**The problem**
A word-for-word restatement of every entry is what is needed here.

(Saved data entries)
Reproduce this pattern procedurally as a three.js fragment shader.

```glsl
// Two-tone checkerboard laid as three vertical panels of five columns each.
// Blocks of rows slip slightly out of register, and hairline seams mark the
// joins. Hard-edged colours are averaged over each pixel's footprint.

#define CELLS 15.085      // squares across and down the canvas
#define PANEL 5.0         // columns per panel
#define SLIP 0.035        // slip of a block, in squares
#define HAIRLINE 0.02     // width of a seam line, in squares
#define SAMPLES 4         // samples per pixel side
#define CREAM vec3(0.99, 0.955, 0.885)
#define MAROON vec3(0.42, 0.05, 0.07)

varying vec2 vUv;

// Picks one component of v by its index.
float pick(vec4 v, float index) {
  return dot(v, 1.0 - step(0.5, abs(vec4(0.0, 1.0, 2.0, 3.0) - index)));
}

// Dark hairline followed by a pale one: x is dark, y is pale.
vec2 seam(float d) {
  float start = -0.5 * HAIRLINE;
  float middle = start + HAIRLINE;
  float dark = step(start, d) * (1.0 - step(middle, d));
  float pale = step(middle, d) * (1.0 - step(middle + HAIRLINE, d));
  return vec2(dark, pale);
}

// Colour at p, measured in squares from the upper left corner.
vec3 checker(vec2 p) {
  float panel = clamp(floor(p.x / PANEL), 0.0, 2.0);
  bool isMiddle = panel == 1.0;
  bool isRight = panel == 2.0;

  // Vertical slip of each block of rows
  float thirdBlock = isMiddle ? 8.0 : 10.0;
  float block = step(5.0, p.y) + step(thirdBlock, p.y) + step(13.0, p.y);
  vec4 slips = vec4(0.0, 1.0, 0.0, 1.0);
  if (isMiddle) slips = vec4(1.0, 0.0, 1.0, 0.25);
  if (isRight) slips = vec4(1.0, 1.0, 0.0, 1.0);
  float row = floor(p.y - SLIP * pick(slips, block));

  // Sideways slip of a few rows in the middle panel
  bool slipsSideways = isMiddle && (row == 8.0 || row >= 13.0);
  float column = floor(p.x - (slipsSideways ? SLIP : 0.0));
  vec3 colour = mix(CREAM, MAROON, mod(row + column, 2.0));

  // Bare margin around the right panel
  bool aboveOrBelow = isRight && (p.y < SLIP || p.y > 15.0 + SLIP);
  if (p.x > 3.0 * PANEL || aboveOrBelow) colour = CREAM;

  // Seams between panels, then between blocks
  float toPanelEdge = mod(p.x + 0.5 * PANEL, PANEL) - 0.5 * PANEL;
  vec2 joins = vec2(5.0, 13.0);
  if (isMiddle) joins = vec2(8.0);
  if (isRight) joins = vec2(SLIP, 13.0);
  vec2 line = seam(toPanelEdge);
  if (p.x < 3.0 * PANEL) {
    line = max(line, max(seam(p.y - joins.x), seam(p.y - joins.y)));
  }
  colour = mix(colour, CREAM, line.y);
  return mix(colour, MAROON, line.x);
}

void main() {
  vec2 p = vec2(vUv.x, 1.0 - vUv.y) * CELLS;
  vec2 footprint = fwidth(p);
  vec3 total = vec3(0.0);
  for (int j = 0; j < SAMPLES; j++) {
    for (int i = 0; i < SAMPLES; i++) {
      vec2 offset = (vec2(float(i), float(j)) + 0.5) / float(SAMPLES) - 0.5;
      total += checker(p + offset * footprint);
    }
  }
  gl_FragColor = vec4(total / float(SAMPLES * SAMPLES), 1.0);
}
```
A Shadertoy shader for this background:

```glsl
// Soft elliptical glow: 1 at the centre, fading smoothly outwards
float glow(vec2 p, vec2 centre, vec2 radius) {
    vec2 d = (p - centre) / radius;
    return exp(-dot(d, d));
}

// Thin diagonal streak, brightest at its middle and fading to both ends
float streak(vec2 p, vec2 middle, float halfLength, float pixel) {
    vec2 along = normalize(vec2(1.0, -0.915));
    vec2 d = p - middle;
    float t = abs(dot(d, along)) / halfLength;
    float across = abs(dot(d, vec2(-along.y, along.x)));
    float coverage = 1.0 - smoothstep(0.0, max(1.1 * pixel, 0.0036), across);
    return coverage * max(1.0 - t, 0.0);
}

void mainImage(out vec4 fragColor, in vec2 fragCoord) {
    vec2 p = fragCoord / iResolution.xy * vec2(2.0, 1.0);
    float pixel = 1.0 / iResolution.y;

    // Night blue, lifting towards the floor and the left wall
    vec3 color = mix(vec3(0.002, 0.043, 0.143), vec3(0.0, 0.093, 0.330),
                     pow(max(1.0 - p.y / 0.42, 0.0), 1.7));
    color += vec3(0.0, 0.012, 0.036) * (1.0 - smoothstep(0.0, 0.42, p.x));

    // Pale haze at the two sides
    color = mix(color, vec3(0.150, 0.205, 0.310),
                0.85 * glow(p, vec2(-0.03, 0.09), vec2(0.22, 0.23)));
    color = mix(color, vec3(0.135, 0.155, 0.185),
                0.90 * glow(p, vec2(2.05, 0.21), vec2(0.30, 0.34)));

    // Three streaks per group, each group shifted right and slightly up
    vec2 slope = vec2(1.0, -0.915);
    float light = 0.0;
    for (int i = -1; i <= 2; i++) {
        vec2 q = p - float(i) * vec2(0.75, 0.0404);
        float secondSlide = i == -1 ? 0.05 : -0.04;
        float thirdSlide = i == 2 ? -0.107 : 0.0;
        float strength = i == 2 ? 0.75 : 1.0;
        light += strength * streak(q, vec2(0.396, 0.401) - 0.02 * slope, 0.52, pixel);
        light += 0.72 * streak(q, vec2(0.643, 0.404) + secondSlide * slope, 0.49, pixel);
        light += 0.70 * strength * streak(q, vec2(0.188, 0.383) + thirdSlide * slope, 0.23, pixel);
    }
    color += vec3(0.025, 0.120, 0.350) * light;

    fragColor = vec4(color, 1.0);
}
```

**Output**
Reproduce this pattern procedurally as a three.js fragment shader.

```glsl
// Two-tone checkerboard laid as three vertical panels of five columns each.
// Blocks of rows slip slightly out of register, and hairline seams mark the
// joins. Hard-edged colours are averaged over each pixel's footprint.

#define CELLS 15.085      // squares across and down the canvas
#define PANEL 5.0         // columns per panel
#define SLIP 0.035        // slip of a block, in squares
#define HAIRLINE 0.02     // width of a seam line, in squares
#define SAMPLES 4         // samples per pixel side
#define CREAM vec3(0.99, 0.955, 0.885)
#define MAROON vec3(0.42, 0.05, 0.07)

varying vec2 vUv;

// Picks one component of v by its index.
float pick(vec4 v, float index) {
  return dot(v, 1.0 - step(0.5, abs(vec4(0.0, 1.0, 2.0, 3.0) - index)));
}

// Dark hairline followed by a pale one: x is dark, y is pale.
vec2 seam(float d) {
  float start = -0.5 * HAIRLINE;
  float middle = start + HAIRLINE;
  float dark = step(start, d) * (1.0 - step(middle, d));
  float pale = step(middle, d) * (1.0 - step(middle + HAIRLINE, d));
  return vec2(dark, pale);
}

// Colour at p, measured in squares from the upper left corner.
vec3 checker(vec2 p) {
  float panel = clamp(floor(p.x / PANEL), 0.0, 2.0);
  bool isMiddle = panel == 1.0;
  bool isRight = panel == 2.0;

  // Vertical slip of each block of rows
  float thirdBlock = isMiddle ? 8.0 : 10.0;
  float block = step(5.0, p.y) + step(thirdBlock, p.y) + step(13.0, p.y);
  vec4 slips = vec4(0.0, 1.0, 0.0, 1.0);
  if (isMiddle) slips = vec4(1.0, 0.0, 1.0, 0.25);
  if (isRight) slips = vec4(1.0, 1.0, 0.0, 1.0);
  float row = floor(p.y - SLIP * pick(slips, block));

  // Sideways slip of a few rows in the middle panel
  bool slipsSideways = isMiddle && (row == 8.0 || row >= 13.0);
  float column = floor(p.x - (slipsSideways ? SLIP : 0.0));
  vec3 colour = mix(CREAM, MAROON, mod(row + column, 2.0));

  // Bare margin around the right panel
  bool aboveOrBelow = isRight && (p.y < SLIP || p.y > 15.0 + SLIP);
  if (p.x > 3.0 * PANEL || aboveOrBelow) colour = CREAM;

  // Seams between panels, then between blocks
  float toPanelEdge = mod(p.x + 0.5 * PANEL, PANEL) - 0.5 * PANEL;
  vec2 joins = vec2(5.0, 13.0);
  if (isMiddle) joins = vec2(8.0);
  if (isRight) joins = vec2(SLIP, 13.0);
  vec2 line = seam(toPanelEdge);
  if (p.x < 3.0 * PANEL) {
    line = max(line, max(seam(p.y - joins.x), seam(p.y - joins.y)));
  }
  colour = mix(colour, CREAM, line.y);
  return mix(colour, MAROON, line.x);
}

void main() {
  vec2 p = vec2(vUv.x, 1.0 - vUv.y) * CELLS;
  vec2 footprint = fwidth(p);
  vec3 total = vec3(0.0);
  for (int j = 0; j < SAMPLES; j++) {
    for (int i = 0; i < SAMPLES; i++) {
      vec2 offset = (vec2(float(i), float(j)) + 0.5) / float(SAMPLES) - 0.5;
      total += checker(p + offset * footprint);
    }
  }
  gl_FragColor = vec4(total / float(SAMPLES * SAMPLES), 1.0);
}
```
A Shadertoy shader for this background:

```glsl
// Soft elliptical glow: 1 at the centre, fading smoothly outwards
float glow(vec2 p, vec2 centre, vec2 radius) {
    vec2 d = (p - centre) / radius;
    return exp(-dot(d, d));
}

// Thin diagonal streak, brightest at its middle and fading to both ends
float streak(vec2 p, vec2 middle, float halfLength, float pixel) {
    vec2 along = normalize(vec2(1.0, -0.915));
    vec2 d = p - middle;
    float t = abs(dot(d, along)) / halfLength;
    float across = abs(dot(d, vec2(-along.y, along.x)));
    float coverage = 1.0 - smoothstep(0.0, max(1.1 * pixel, 0.0036), across);
    return coverage * max(1.0 - t, 0.0);
}

void mainImage(out vec4 fragColor, in vec2 fragCoord) {
    vec2 p = fragCoord / iResolution.xy * vec2(2.0, 1.0);
    float pixel = 1.0 / iResolution.y;

    // Night blue, lifting towards the floor and the left wall
    vec3 color = mix(vec3(0.002, 0.043, 0.143), vec3(0.0, 0.093, 0.330),
                     pow(max(1.0 - p.y / 0.42, 0.0), 1.7));
    color += vec3(0.0, 0.012, 0.036) * (1.0 - smoothstep(0.0, 0.42, p.x));

    // Pale haze at the two sides
    color = mix(color, vec3(0.150, 0.205, 0.310),
                0.85 * glow(p, vec2(-0.03, 0.09), vec2(0.22, 0.23)));
    color = mix(color, vec3(0.135, 0.155, 0.185),
                0.90 * glow(p, vec2(2.05, 0.21), vec2(0.30, 0.34)));

    // Three streaks per group, each group shifted right and slightly up
    vec2 slope = vec2(1.0, -0.915);
    float light = 0.0;
    for (int i = -1; i <= 2; i++) {
        vec2 q = p - float(i) * vec2(0.75, 0.0404);
        float secondSlide = i == -1 ? 0.05 : -0.04;
        float thirdSlide = i == 2 ? -0.107 : 0.0;
        float strength = i == 2 ? 0.75 : 1.0;
        light += strength * streak(q, vec2(0.396, 0.401) - 0.02 * slope, 0.52, pixel);
        light += 0.72 * streak(q, vec2(0.643, 0.404) + secondSlide * slope, 0.49, pixel);
        light += 0.70 * strength * streak(q, vec2(0.188, 0.383) + thirdSlide * slope, 0.23, pixel);
    }
    color += vec3(0.025, 0.120, 0.350) * light;

    fragColor = vec4(color, 1.0);
}
```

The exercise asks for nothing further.